### Task statement:
Filter the data for "deep" and copy matching lines.

### Data listing:

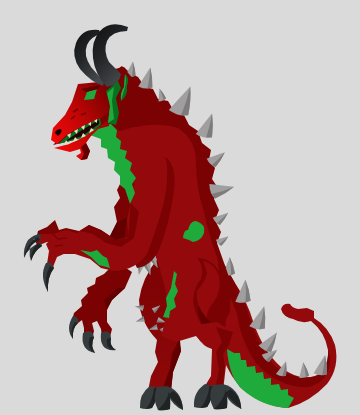
<!DOCTYPE html>
<html lang="en">
<head>
<meta charset="utf-8">
<title>Horned red beast</title>
<style>
:root {
  --ground: #dadada;
  --hide: #940a0c;
  --hide-dark: #7b0203;
  --hide-deep: #620000;
  --green: #1fab3c;
  --green-dark: #08711f;
  --claw: #363b3d;
  --claw-dark: #1f2324;
  --spike-light: #a19e9f;
  --spike-dark: #7d7b7c;
  --tooth: #e4dfc4;
}
html, body { margin: 0; background: var(--ground); overflow: hidden; }
svg { display: block; width: 360px; height: 415px; }
.hide { fill: var(--hide); }
.hide-dark { fill: var(--hide-dark); }
.hide-deep { fill: var(--hide-deep); }
.green { fill: var(--green); }
.green-dark { fill: var(--green-dark); }
.claw { fill: var(--claw); }
.claw-dark { fill: var(--claw-dark); }
.spike { fill: var(--spike-light); }
.spike-shade { fill: var(--spike-dark); }
.tooth { fill: var(--tooth); }
.crease { fill: none; stroke: var(--hide-dark); stroke-width: 1.5; }
</style>
</head>
<body>
<svg viewBox="0 0 360 415" role="img" aria-label="Red horned beast with two dark horns, green markings, grey spikes and a long curled tail">
  <defs>
    <linearGradient id="muzzle" gradientUnits="userSpaceOnUse" x1="52" y1="140" x2="122" y2="100">
      <stop offset="0" stop-color="#f50808"/>
      <stop offset=".4" stop-color="#c40606"/>
      <stop offset="1" stop-color="#6d0000"/>
    </linearGradient>
    <linearGradient id="horn" x1="0" y1="0" x2=".6" y2="1">
      <stop offset="0" stop-color="#0f1011"/>
      <stop offset=".5" stop-color="#232527"/>
      <stop offset="1" stop-color="#45484b"/>
    </linearGradient>
    <linearGradient id="leg" x1="0" y1="0" x2="0" y2="1">
      <stop offset="0" stop-color="#7b0203"/>
      <stop offset="1" stop-color="#8e0809"/>
    </linearGradient>
    <g id="spike">
      <path class="spike" d="M-10 3 Q-2-6 11-20 Q12-6 9 8 Q0 10-10 3Z"/>
      <path class="spike-shade" d="M11-20 Q12-6 9 8 L2 8 Q8-6 11-20Z"/>
    </g>
    <g id="thorn">
      <path class="spike" d="M-3-3 L8 0 L-3 4Z"/>
      <path class="spike-shade" d="M-3 4 L8 0 L-3 1Z"/>
    </g>
    <g id="foot">
      <path class="claw" d="M10 0 Q-1 8 0 22 Q6 24 12 22 Q18 12 18 2Z"/>
      <path class="claw" d="M26 0 Q42 4 43 24 Q33 20 28 9Z"/>
      <path class="claw-dark" d="M33 5 Q42 10 43 24 Q36 18 28 9Z M12 22 Q18 12 18 2 L14 2 Q13 14 6 23Z"/>
      <path class="claw" d="M17 1 Q12 13 18 24 Q24 25 30 23 Q31 10 27 0Z"/>
      <path class="claw-dark" d="M18 24 Q24 25 30 23 Q31 14 29 6 Q26 17 18 24Z"/>
    </g>
  </defs>

  <g id="tail">
    <path class="hide" d="M214 245 Q222 262 233 280 Q247 300 254 324 Q264 352 281 367 Q298 381 315 376 Q329 370 328 350 Q325 332 311 321 Q302 324 293 319 Q283 317 281 309 Q283 303 290 304 Q292 308 298 309 L307 308 L314 311 L314 318 Q329 327 335 345 Q340 367 327 384 Q310 402 288 408 Q261 406 240 387 Q222 365 218 340 Q200 300 214 245Z"/>
    <path class="hide-dark" d="M218 255 Q235 280 246 306 Q257 345 274 365 Q293 382 317 376 Q329 367 328 350 L330 357 Q331 381 309 387 Q280 389 256 363 Q241 342 237 314 Q227 286 214 268Z"/>
    <path class="green" d="M227 349 L234 353 L240 353 L241 360 L246 360 L247 367 L255 366 L256 373 L263 372 L264 379 L271 378 L271 385 L279 384 L281 390 L288 389 L288 395 L294 398 L288 408 Q263 407 243 390 Q229 378 227 349Z"/>
    <g id="tail-spikes">
      <use href="#spike" transform="translate(228 271) rotate(-22) scale(.62)"/>
      <use href="#spike" transform="translate(242 297) rotate(-18) scale(.78)"/>
      <use href="#spike" transform="translate(257 323) rotate(-6) scale(.8)"/>
      <use href="#spike" transform="translate(266 345) rotate(12) scale(.72)"/>
      <use href="#spike" transform="translate(267 356) rotate(30) scale(.52)"/>
      <use href="#spike" transform="translate(281 372) rotate(-4) scale(.52)"/>
      <use href="#spike" transform="translate(303 374) rotate(-28) scale(.52)"/>
      <use href="#spike" transform="translate(320 370) rotate(-10) scale(.68)"/>
    </g>
  </g>

  <g id="far-arm">
    <path class="hide-dark" d="M124 176 L117 190 L120 198 L114 207 L117 222 L110 236 L117 262 L132 272 L125 288 L112 300 L107 310 L107 322 L112 329 L110 337 L102 337 L101 329 L97 321 L92 323 L94 331 L92 339 L84 337 L84 328 L82 320 L78 323 L72 321 L74 313 L82 306 L81 300 L88 293 L87 288 L95 284 L96 278 L104 274 L112 266 L140 262 L146 200Z"/>
    <path class="hide-deep" d="M117 222 L110 236 L117 264 L136 264 L144 210Z M106 310 L112 300 L125 288 L118 288 L104 300Z"/>
    <path class="claw" d="M73 316 Q80 317 78 323 Q72 328 73 339 Q65 329 73 316Z M83 333 Q92 328 94 337 Q90 346 95 353 Q80 350 83 333Z M101 333 Q110 328 111 338 Q109 346 116 350 Q99 352 101 333Z"/>
    <path class="claw-dark" d="M78 323 Q72 328 73 339 Q69 331 75 322Z M94 337 Q90 346 95 353 Q86 348 90 337Z M111 338 Q109 346 116 350 Q105 349 107 339Z"/>
  </g>

  <g id="far-leg">
    <path fill="url(#leg)" d="M158 258 Q142 278 139 300 Q140 322 157 340 L155 352 L158 362 L151 376 L148 391 L171 391 L173 372 L181 351 L178 334 L190 320 L200 270Z"/>
    <path class="hide-deep" d="M171 331 L178 342 L172 354 L170 368 L163 388 L171 390 L173 372 L181 351 L179 330Z"/>
    <use href="#foot" transform="translate(140 386)"/>
    <use href="#thorn" transform="translate(141 308) rotate(195) scale(.8)"/>
    <use href="#thorn" transform="translate(142 320) rotate(165) scale(.8)"/>
    <use href="#thorn" transform="translate(155 309) rotate(-35) scale(.8)"/>
    <use href="#thorn" transform="translate(160 320) rotate(20) scale(.8)"/>
    <use href="#thorn" transform="translate(155 328) rotate(165) scale(.8)"/>
    <use href="#thorn" transform="translate(163 330) rotate(65) scale(.7)"/>
  </g>

  <g id="torso">
    <path class="hide-dark" d="M110 70 L124 67 L130 73 L138 77 L145 87 L153 89 L158 99 L168 101 L174 111 L184 115 L189 125 L198 131 L202 143 L211 150 L209 160 L215 168 L212 179 L218 188 L214 199 L219 210 L215 220 L221 232 L217 243 L223 260 L230 280 L225 330 L180 330 L160 262 L140 180 L100 128Z"/>
    <path class="hide" d="M99 126 Q118 123 136 127 Q158 122 178 128 Q196 140 196 162 Q196 188 204 212 Q209 236 217 257 L222 290 L218 328 L214 347 Q204 347 196 336 L176 342 L161 336 Q168 316 166 292 L158 262 L130 206 L132 170Z"/>
    <path class="hide-dark" d="M197 258 Q212 258 220 273 L231 290 L230 312 L222 326 L212 337 Q196 322 193 301 Q194 286 201 279 Q205 266 197 258Z"/>
    <path class="hide" d="M203 261 Q214 263 219 276 Q222 291 213 303 Q207 309 207 318 Q195 306 197 291 Q205 282 207 273Z"/>
    <path class="hide-deep" d="M198 305 Q204 318 216 327 L231 333 L228 341 L212 339 Q199 327 198 305Z"/>
    <path class="green" d="M183 238 Q184 229 188 230 Q190 221 196 221 Q206 224 204 233 Q201 241 193 242 L189 240Z"/>
    <path class="green" d="M174 271 L177 274 L175 284 L178 291 L174 299 L176 307 L170 311 L169 318 L163 317 L167 306 L166 298 L171 288Z"/>
  </g>

  <g id="back-spikes">
    <use href="#spike" transform="translate(130 73) rotate(-15) scale(.52)"/>
    <use href="#spike" transform="translate(145 83) rotate(-10) scale(.72)"/>
    <use href="#spike" transform="translate(161 98) rotate(-38) scale(.42)"/>
    <use href="#spike" transform="translate(179 107) scale(1.02)"/>
    <use href="#spike" transform="translate(204 131) rotate(-4) scale(.84)"/>
    <use href="#spike" transform="translate(213 160) rotate(28) scale(.62)"/>
    <use href="#spike" transform="translate(216 189) rotate(54) scale(.8)"/>
    <use href="#spike" transform="translate(218 219) rotate(30) scale(.52)"/>
    <use href="#spike" transform="translate(220 241) rotate(32) scale(.42)"/>
  </g>

  <g id="near-leg">
    <path class="hide" d="M180 327 L217 322 L232 332 L229 345 L223 354 L226 365 L223 391 L202 391 L211 376 L212 349 Q203 347 197 336Z"/>
    <path class="hide-dark" d="M216 327 L233 332 L229 345 L223 354 L225 366 L222 389 L215 389 L219 370 L216 352 L222 342Z"/>
    <use href="#foot" transform="translate(194 384) scale(1.1 1.04)"/>
  </g>

  <g id="near-arm">
    <use href="#thorn" transform="translate(141 267) rotate(105)"/>
    <use href="#thorn" transform="translate(148 266) rotate(75) scale(1.2)"/>
    <use href="#thorn" transform="translate(154 260) rotate(65) scale(1.1)"/>
    <path class="hide-dark" d="M134 153 Q151 151 167 158 Q177 168 174 190 Q170 222 159 250 Q151 266 137 268 L124 240 L129 205Z"/>
    <path class="hide" d="M138 136 Q158 140 166 160 Q170 183 161 213 Q153 239 147 254 Q136 270 114 271 L101 268 L90 259 L75 254 L64 254 L60 246 L49 251 L46 244 L56 236 L66 231 L79 231 L89 225 L101 230 L116 240 L128 237 L127 219 L131 203 L134 185 L128 168 L130 146Z"/>
    <path class="hide-dark" d="M131 203 L128 238 L116 240 L101 230 L89 225 L80 231 L93 234 L106 243 L121 247 L134 238 L139 212Z"/>
    <path class="green" d="M80 250 L91 252 L97 250 L103 256 L107 258 L110 268 L99 265 L91 257Z"/>
    <g id="near-hand">
      <path class="hide-dark" d="M79 231 L66 228 L59 230 L55 220 L47 227 L38 231 L36 239 L43 241 L49 235 L53 236 L59 241 L75 241Z"/>
      <path class="hide" d="M80 234 L66 230 L53 234 L42 234 L35 239 L37 246 L47 242 L55 246 L49 251 L47 264 L53 267 L57 257 L66 253 L78 252Z"/>
      <path class="crease" d="M53 234 L58 239 L67 238 M55 246 L63 245"/>
      <path class="claw" d="M41 234 Q34 234 28 240 Q23 248 24 258 Q29 246 40 243Z M34 239 Q41 239 42 246 Q34 251 31 261 Q27 250 34 239Z M46 263 Q52 261 54 268 Q47 277 48 292 Q39 276 46 263Z"/>
      <path class="claw-dark" d="M42 246 Q34 251 31 261 Q30 251 38 243Z M54 268 Q47 277 48 292 Q43 278 50 266Z M40 240 Q29 244 24 258 Q27 242 38 237Z"/>
    </g>
  </g>

  <g id="head">
    <path class="hide-dark" d="M97 83 L122 66 L136 82 L143 98 L141 125 L120 131 L98 125Z"/>
    <path class="green" d="M98 126 L111 124 L117 130 L116 137 L121 141 L120 149 L127 151 L125 158 L132 163 L130 170 L136 178 L132 184 L135 193 L130 204 L125 189 L120 185 L120 176 L114 170 L115 162 L108 158 L107 149 L101 147 L101 139 L90 135Z"/>
    <path class="hide-deep" d="M53 145 L78 139 L101 126 L100 113 L62 136Z"/>
    <path class="green-dark" d="M58 144 L68 135 L83 126 L100 117 L101 125 L83 138Z"/>
    <path fill="#240000" d="M64 142 L82 130 L99 120 L99 124 L82 136Z"/>
    <path fill="url(#muzzle)" d="M78 84 L99 82 L121 84 L118 106 L101 118 L83 126 L68 134 L57 144 L51 140 L53 128 L65 115 L72 102Z"/>
    <path fill="url(#muzzle)" d="M54 148 L69 144 L82 138 L99 127 L108 120 L109 126 L98 129 L91 136 L86 143 L90 151 L87 159 L81 160 L76 156 L81 153 L80 149 L70 152Z"/>
    <path class="hide-deep" d="M86 143 L90 151 L87 159 L81 160 L84 154 L81 147Z"/>
    <path class="tooth" d="M67 135 L71 133 L70 138Z M74 131 L78 129 L77 134Z M81 127 L85 125 L84 130Z M88 124 L91 122 L91 126Z M94 121 L97 119 L97 123Z M64 145 L66 140 L69 144Z M73 142 L75 137 L78 140Z M81 138 L83 133 L86 136Z M89 133 L91 128 L94 130Z"/>
    <path fill="#160000" d="M55 133 Q56 129 61 129 Q63 132 58 136Z"/>
    <path class="green" d="M84 100 L87 92 L97 89 L94 99Z"/>
    <path class="hide-deep" d="M81 89 L101 85 L98 89 L86 92Z"/>
    <path class="crease" d="M73 112 L78 109 M71 119 L75 116 M81 115 L86 113"/>
    <g id="ear">
      <path class="green-dark" d="M106 91 L118 81 L121 88 L116 98 L119 113 L116 125 L108 123 L110 106Z"/>
      <path class="green" d="M107 93 L114 87 L112 101 L114 119 L108 123 L110 106Z"/>
      <path class="green-dark" d="M125 74 Q130 78 127 86 Q128 96 121 101 Q120 93 124 87Z"/>
      <path class="green" d="M125 74 Q127 80 125 87 L121 101 Q120 93 124 87Z"/>
    </g>
  </g>

  <g id="horns">
    <path id="far-horn" fill="url(#horn)" d="M103 86 Q91 82 80 69 Q71 56 76 43 Q82 28 99 30 L101 34 Q90 37 87 45 Q83 55 91 67 L104 82Z"/>
    <path id="near-horn" fill="url(#horn)" d="M107 87 Q95 75 93 58 Q91 41 100 31 Q110 20 128 27 L127 31 Q112 31 107 41 Q103 51 109 62 L121 74 Q119 85 107 87Z"/>
  </g>
</svg>
</body>
</html>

### Output of the exercise:
  --hide-deep: #620000;
.hide-deep { fill: var(--hide-deep); }
    <path class="hide-deep" d="M117 222 L110 236 L117 264 L136 264 L144 210Z M106 310 L112 300 L125 288 L118 288 L104 300Z"/>
    <path class="hide-deep" d="M171 331 L178 342 L172 354 L170 368 L163 388 L171 390 L173 372 L181 351 L179 330Z"/>
    <path class="hide-deep" d="M198 305 Q204 318 216 327 L231 333 L228 341 L212 339 Q199 327 198 305Z"/>
    <path class="hide-deep" d="M53 145 L78 139 L101 126 L100 113 L62 136Z"/>
    <path class="hide-deep" d="M86 143 L90 151 L87 159 L81 160 L84 154 L81 147Z"/>
    <path class="hide-deep" d="M81 89 L101 85 L98 89 L86 92Z"/>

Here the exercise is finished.